Modernity, Fashion and Ideology (II)

Written by Alfonso Elizondo

 

 

Since the beginning of the era known as historical modernity, all living societies have needed to maintain a growing or at least constant level of production, in addition to protecting their respective productive forces in order to survive and be sustained. This complex function is performed by the State in various ways. On the one hand, it exercises a legitimate monopoly on violence, and on the other, it uses its ideological apparatuses in which violence is only symbolic. The most important apparatus is the Education System, whether public or private, and secondly, ‘The Family’, while Fashion is the last of the hidden elements that form part of the ideological state apparatuses.

 

In fact, ideology is not a set of ideas that express the worldview of a group of individuals living within a society, but an invisible construct whose efficacy derives from the fact that it is a hidden force. So the dominant ideology is never displayed as such, but is presented as the pragmatic expression of a universal, indisputable and sacred mandate. In other words, ideology is the system of representation of the world used by the dominant classes to legitimize their hegemony and control.

 

The main objective of ideology professionals is to appropriate the imagination of citizens and operate on their image of the world and their perception of reality by means of visual images conveyed through the mass media. Fashion is part of the field of culture and it highlights the differences between social classes, causing the individual who wears certain clothing to feel like an actual, unique and irreplaceable subject, even if in reality that individual is just another member of the herd or social group with which he or she identifies.

 

Like Technology, Fashion transcends a person’s individual sphere and becomes a kind of myth that imposes a stereotype of clothes, accessories, makeup, language ​​and behavior. It therefore turns out to be an abstract and invisible construct for domination and social control that has contributed to the longevity of the modern empire of capitalism in its military-financial-mass media phase.

 

The seemingly frivolous and well-known practice for men and women alike when they are going out to wonder, “What do I wear?” has become a major social and political matter. When they obey the dictates of fashion, consumers, of whatever sex, are merely boosting current production levels in their society.

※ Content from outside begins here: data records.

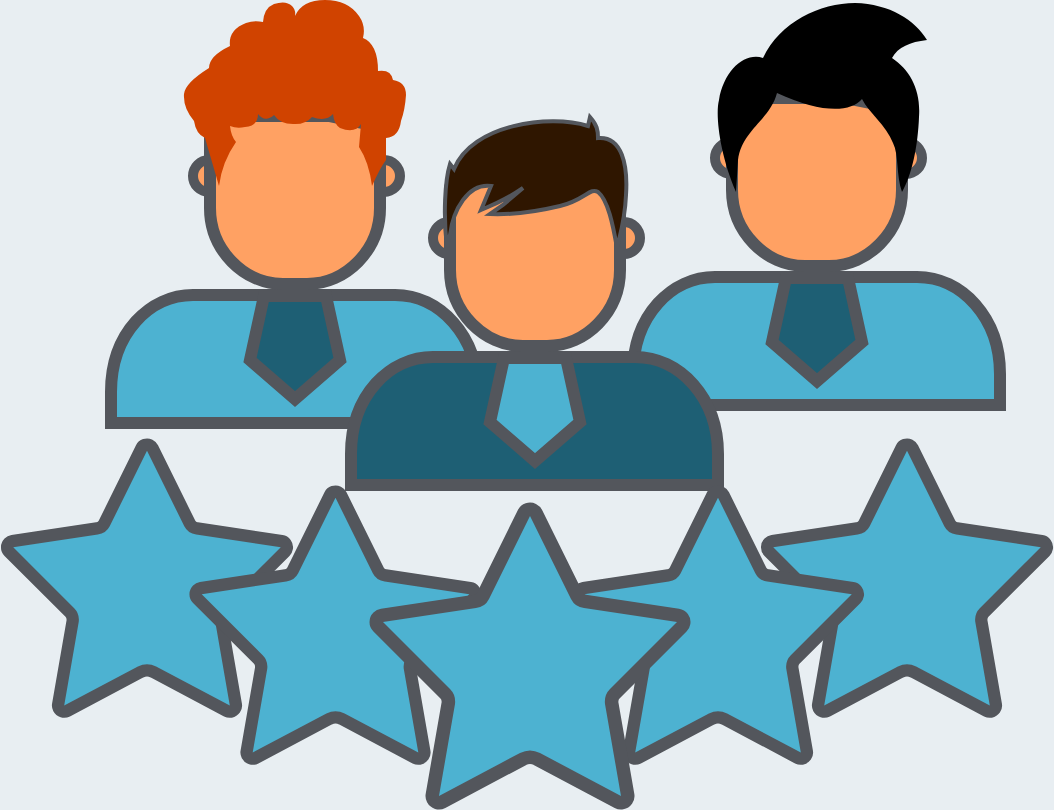
<!DOCTYPE html>
<html lang="en">
<head>
<meta charset="utf-8">
<title>Five star team</title>
<style>
  :root {
    --paper: #e8eef2;
    --outline: #53565c;
    --sky: #4db2d1;
    --teal: #1e5f74;
    --skin: #ffa163;
    --hair-red: #d04300;
    --hair-brown: #2f1600;
    --hair-black: #000;
  }
  html, body { margin: 0; height: 100%; overflow: hidden; background: var(--paper); }
  svg { display: block; width: 1054px; height: 810px; }
  .body, .tie, .head { stroke: var(--outline); stroke-width: 12; }
  .body { fill: var(--shirt); }
  .tie { fill: var(--tie); }
  .head { fill: var(--skin); }
  .ear { fill: var(--skin); stroke: var(--outline); stroke-width: 10; }
  .colleague { --shirt: var(--sky); --tie: var(--teal); }
  .leader { --shirt: var(--teal); --tie: var(--sky); }
  .shade { fill: var(--outline); }
  .red { fill: var(--hair-red); }
  .brown { fill: var(--hair-brown); stroke: var(--outline); stroke-width: 4; }
  .black { fill: var(--hair-black); }
  .star { fill: var(--sky); stroke: var(--outline); stroke-width: 27; stroke-linejoin: round; paint-order: stroke; }
</style>
</head>
<body>
<svg viewBox="0 0 1054 810" role="img" aria-label="Three team members in ties above a row of five stars">
  <defs>
    <g id="person">
      <path class="body" d="M351 485V454C351 395 390 357 433 357H635C680 357 718 398 718 454V485Z"/>
      <polygon class="tie" points="504,358 566,358 580,422 535,461 490,422"/>
      <circle class="ear" cx="449" cy="238" r="16"/>
      <circle class="ear" cx="624" cy="238" r="16"/>
      <path class="head" d="M450 190Q450 178 462 178H608Q620 178 620 190V270C620 312 586 346 547 346H523C484 346 450 312 450 270Z"/>
    </g>
    <path id="star" class="star" d="M0 14L41 97Q45 105 54 106L147 120L80 187Q74 193 75 202L91 294L10 251Q0 246 -10 251L-91 294L-75 202Q-74 193 -80 187L-147 120L-54 106Q-45 105 -41 97Z"/>
  </defs>

  <rect width="1054" height="810" fill="var(--paper)"/>

  <g id="colleague-left">
    <use href="#person" class="colleague" x="-240" y="-62"/>
    <polygon class="shade" points="305,112 362,112 362,129 305,117"/>
    <path class="red" d="M219 186L205 138Q196 134 194 121Q183 108 184 94Q185 83 209 68Q209 56 230 46Q228 30 246 23Q254 20 263 22Q264 8 274 4Q286 0 292 6Q296 10 295 16Q302 0 325 0Q348 0 359 16Q366 26 363 38Q378 44 378 71Q391 69 393 80Q406 82 406 95Q405 110 401 121Q399 137 386 138V160Q380 168 372 186Q369 162 359 147L361 124Q355 134 340 128Q334 124 333 114Q326 122 312 117Q305 125 293 124Q280 124 274 115Q265 123 258 114Q258 126 245 127Q237 129 230 126Q231 136 236 142Q222 162 219 186Z"/>
  </g>

  <g id="colleague-right">
    <use href="#person" class="colleague" x="282" y="-80"/>
    <polygon class="shade" points="845,98 866,98 870,109 845,104"/>
    <path class="black" d="M736 192C720 155 715 115 719 100C724 70 745 52 763 58C780 22 820 3 855 3C890 4 915 20 927 40C910 42 898 47 892 58C910 70 921 90 919 117C918 145 912 175 902 192C896 175 899 155 893 143C886 125 869 113 862 99C850 113 820 113 777 93C770 120 742 130 738 160Z"/>
  </g>

  <g id="leader">
    <use href="#person" class="leader"/>
    <path class="brown" d="M447 248C443 215 445 180 450 164L454 169C472 124 550 114 588 126L590 117C597 125 598 130 598 138C622 136 628 165 626 195C625 220 620 235 617 248C613 225 608 200 598 192C590 187 585 200 560 206C535 212 515 215 490 214L503 205L523 188C510 197 498 203 481 210L491 186C468 183 453 210 450 235Z"/>
  </g>

  <g id="rating">
    <use href="#star" transform="translate(147 438) scale(.91)"/>
    <use href="#star" transform="translate(907 438) scale(.91)"/>
    <use href="#star" transform="translate(335.5 485) scale(.91)"/>
    <use href="#star" transform="translate(718 485) scale(.91)"/>
    <use href="#star" transform="translate(530 502)"/>
  </g>
</svg>
</body>
</html>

With this action they are only trying to conform to the models of dress and behavior of other members of the society they live in, but they never realize that the choice of specific apparel is the purest expression of the control and dominance exercised by the powerful elite of their society.

 

Based on this philosophical analysis, Fashion is very likely considered something very important for the human individual, which is why it shouldn’t be left in the hands of fashion designers because in fact it is an ideological expression that goes way beyond the realm of domestic life and is an expression visible to everyone which speaks to the real problems of a society in transition.

 

One might even go further to say that behind the popular question “What do I wear?” is the metaphysical notion of humans wanting to know who they are fundamentally and what is their origin.

 

Addendum: At a moment in history when change in fashion is accelerating with a speed never seen before, it is important for present-day human society to start looking for new paradigms and to realize that within a very short period of time, all the material things that motivated their lives and actions will no longer be of any significance, and so it is necessary to try to find the new values ​​of a new society where consumption and ostentation will stop being the main interests of human beings.